• [WHAT THE TASK REQUIRES]
Where "mark" appears in a line of the entries below, that line should be copied.

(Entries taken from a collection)
=-=-=-=-=

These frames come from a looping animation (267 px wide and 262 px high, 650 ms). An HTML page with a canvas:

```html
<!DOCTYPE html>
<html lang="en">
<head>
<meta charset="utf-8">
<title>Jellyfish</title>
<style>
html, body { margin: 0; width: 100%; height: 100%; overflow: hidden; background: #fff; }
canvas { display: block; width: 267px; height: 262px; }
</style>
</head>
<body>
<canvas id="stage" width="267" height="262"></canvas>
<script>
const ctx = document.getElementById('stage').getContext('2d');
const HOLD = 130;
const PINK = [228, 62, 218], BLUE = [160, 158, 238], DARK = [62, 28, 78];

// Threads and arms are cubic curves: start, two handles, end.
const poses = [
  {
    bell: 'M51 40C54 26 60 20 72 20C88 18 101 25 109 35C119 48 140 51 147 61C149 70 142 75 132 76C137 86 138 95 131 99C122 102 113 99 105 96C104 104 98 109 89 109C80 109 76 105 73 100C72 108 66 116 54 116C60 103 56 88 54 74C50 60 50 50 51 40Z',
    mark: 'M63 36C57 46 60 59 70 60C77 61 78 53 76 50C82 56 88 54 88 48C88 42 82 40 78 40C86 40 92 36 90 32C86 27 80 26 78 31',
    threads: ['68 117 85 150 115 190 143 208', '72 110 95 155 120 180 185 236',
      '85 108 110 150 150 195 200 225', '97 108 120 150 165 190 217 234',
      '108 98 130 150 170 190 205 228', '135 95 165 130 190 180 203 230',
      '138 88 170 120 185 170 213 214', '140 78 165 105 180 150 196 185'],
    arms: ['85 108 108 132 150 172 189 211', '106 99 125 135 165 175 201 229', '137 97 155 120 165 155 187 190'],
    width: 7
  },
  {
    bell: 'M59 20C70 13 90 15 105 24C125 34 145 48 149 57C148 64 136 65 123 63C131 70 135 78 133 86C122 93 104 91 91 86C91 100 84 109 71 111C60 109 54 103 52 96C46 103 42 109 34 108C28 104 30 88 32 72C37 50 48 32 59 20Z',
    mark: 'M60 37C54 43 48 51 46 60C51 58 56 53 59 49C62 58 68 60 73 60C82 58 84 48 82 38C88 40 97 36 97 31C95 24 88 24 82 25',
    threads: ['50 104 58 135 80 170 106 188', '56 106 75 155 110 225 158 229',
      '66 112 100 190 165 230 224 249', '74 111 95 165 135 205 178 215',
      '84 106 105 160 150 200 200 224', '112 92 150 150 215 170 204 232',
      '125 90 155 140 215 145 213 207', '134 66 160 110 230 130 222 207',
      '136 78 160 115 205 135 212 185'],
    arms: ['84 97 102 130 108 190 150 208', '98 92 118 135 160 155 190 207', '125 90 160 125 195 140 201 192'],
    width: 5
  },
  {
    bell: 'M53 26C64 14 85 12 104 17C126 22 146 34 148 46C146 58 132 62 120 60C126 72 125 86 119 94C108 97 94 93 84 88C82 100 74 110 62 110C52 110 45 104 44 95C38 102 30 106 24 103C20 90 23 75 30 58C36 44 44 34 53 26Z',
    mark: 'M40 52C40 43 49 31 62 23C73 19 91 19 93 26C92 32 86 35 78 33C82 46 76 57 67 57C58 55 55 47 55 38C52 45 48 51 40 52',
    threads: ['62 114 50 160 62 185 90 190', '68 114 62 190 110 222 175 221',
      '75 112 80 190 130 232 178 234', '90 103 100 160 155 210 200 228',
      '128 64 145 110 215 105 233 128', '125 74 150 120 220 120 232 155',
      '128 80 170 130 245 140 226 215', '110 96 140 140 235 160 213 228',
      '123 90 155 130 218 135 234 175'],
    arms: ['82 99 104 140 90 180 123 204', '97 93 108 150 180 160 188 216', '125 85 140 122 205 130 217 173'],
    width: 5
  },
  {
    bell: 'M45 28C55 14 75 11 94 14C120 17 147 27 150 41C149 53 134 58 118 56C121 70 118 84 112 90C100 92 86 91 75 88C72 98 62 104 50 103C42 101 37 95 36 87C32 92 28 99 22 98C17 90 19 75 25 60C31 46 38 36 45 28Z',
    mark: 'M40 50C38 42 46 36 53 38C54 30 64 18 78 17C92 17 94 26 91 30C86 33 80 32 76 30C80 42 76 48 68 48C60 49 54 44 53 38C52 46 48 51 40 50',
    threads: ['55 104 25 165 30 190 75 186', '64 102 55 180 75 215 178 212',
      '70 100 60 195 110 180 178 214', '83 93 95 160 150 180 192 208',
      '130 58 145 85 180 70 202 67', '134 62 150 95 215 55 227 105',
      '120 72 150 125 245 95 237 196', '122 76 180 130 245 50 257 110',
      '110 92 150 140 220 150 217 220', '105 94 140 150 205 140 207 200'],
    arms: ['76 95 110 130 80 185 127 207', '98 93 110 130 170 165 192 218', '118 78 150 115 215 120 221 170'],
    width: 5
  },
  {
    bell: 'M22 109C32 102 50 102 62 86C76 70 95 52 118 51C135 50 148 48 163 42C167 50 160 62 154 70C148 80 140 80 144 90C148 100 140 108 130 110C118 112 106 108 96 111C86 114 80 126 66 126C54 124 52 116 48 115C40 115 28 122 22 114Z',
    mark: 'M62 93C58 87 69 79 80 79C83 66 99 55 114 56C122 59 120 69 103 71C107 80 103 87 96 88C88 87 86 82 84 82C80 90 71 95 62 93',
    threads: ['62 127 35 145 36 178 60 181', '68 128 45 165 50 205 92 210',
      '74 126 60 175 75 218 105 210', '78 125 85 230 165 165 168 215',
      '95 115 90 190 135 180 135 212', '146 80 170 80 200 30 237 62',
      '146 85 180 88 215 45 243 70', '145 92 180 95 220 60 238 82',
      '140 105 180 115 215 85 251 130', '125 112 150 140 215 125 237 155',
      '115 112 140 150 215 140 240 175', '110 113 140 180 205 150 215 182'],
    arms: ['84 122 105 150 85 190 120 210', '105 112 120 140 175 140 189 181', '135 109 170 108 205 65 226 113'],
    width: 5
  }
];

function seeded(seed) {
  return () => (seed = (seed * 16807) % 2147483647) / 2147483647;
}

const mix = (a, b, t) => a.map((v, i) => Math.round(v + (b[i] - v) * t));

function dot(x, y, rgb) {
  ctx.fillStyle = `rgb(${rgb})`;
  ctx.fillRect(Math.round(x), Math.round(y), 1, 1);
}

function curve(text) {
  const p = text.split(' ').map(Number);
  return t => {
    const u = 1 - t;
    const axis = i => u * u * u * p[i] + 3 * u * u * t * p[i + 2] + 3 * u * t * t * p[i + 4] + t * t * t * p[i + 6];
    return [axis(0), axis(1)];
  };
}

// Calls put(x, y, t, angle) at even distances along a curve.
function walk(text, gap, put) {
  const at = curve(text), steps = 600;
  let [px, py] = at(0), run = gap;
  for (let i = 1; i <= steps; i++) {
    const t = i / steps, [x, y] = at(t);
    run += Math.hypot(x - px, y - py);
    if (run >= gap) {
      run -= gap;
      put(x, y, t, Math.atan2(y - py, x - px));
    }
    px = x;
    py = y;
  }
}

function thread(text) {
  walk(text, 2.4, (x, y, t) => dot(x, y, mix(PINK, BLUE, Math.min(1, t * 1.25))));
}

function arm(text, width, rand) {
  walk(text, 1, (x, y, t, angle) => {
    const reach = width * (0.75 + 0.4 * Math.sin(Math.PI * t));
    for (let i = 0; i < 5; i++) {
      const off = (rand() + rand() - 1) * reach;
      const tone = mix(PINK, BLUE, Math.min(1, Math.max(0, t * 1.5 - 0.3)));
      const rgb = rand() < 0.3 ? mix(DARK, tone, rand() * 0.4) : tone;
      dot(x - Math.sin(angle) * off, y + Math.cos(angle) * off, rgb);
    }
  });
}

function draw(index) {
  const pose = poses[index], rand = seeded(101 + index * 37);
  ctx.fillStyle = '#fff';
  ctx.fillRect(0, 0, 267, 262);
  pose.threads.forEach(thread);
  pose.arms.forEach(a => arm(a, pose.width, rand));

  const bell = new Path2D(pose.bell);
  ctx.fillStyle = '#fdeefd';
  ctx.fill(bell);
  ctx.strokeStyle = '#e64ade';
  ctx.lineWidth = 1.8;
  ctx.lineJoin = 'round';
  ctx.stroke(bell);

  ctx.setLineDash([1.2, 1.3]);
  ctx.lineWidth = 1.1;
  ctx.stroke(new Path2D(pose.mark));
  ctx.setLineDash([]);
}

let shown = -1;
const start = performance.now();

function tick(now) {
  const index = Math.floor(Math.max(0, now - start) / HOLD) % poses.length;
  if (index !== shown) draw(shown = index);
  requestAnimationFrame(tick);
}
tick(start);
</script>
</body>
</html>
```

=-=-=-=-=

• [ANSWER TO THIS TASK]
    mark: 'M63 36C57 46 60 59 70 60C77 61 78 53 76 50C82 56 88 54 88 48C88 42 82 40 78 40C86 40 92 36 90 32C86 27 80 26 78 31',
    mark: 'M60 37C54 43 48 51 46 60C51 58 56 53 59 49C62 58 68 60 73 60C82 58 84 48 82 38C88 40 97 36 97 31C95 24 88 24 82 25',
    mark: 'M40 52C40 43 49 31 62 23C73 19 91 19 93 26C92 32 86 35 78 33C82 46 76 57 67 57C58 55 55 47 55 38C52 45 48 51 40 52',
    mark: 'M40 50C38 42 46 36 53 38C54 30 64 18 78 17C92 17 94 26 91 30C86 33 80 32 76 30C80 42 76 48 68 48C60 49 54 44 53 38C52 46 48 51 40 50',
    mark: 'M62 93C58 87 69 79 80 79C83 66 99 55 114 56C122 59 120 69 103 71C107 80 103 87 96 88C88 87 86 82 84 82C80 90 71 95 62 93',
  ctx.stroke(new Path2D(pose.mark));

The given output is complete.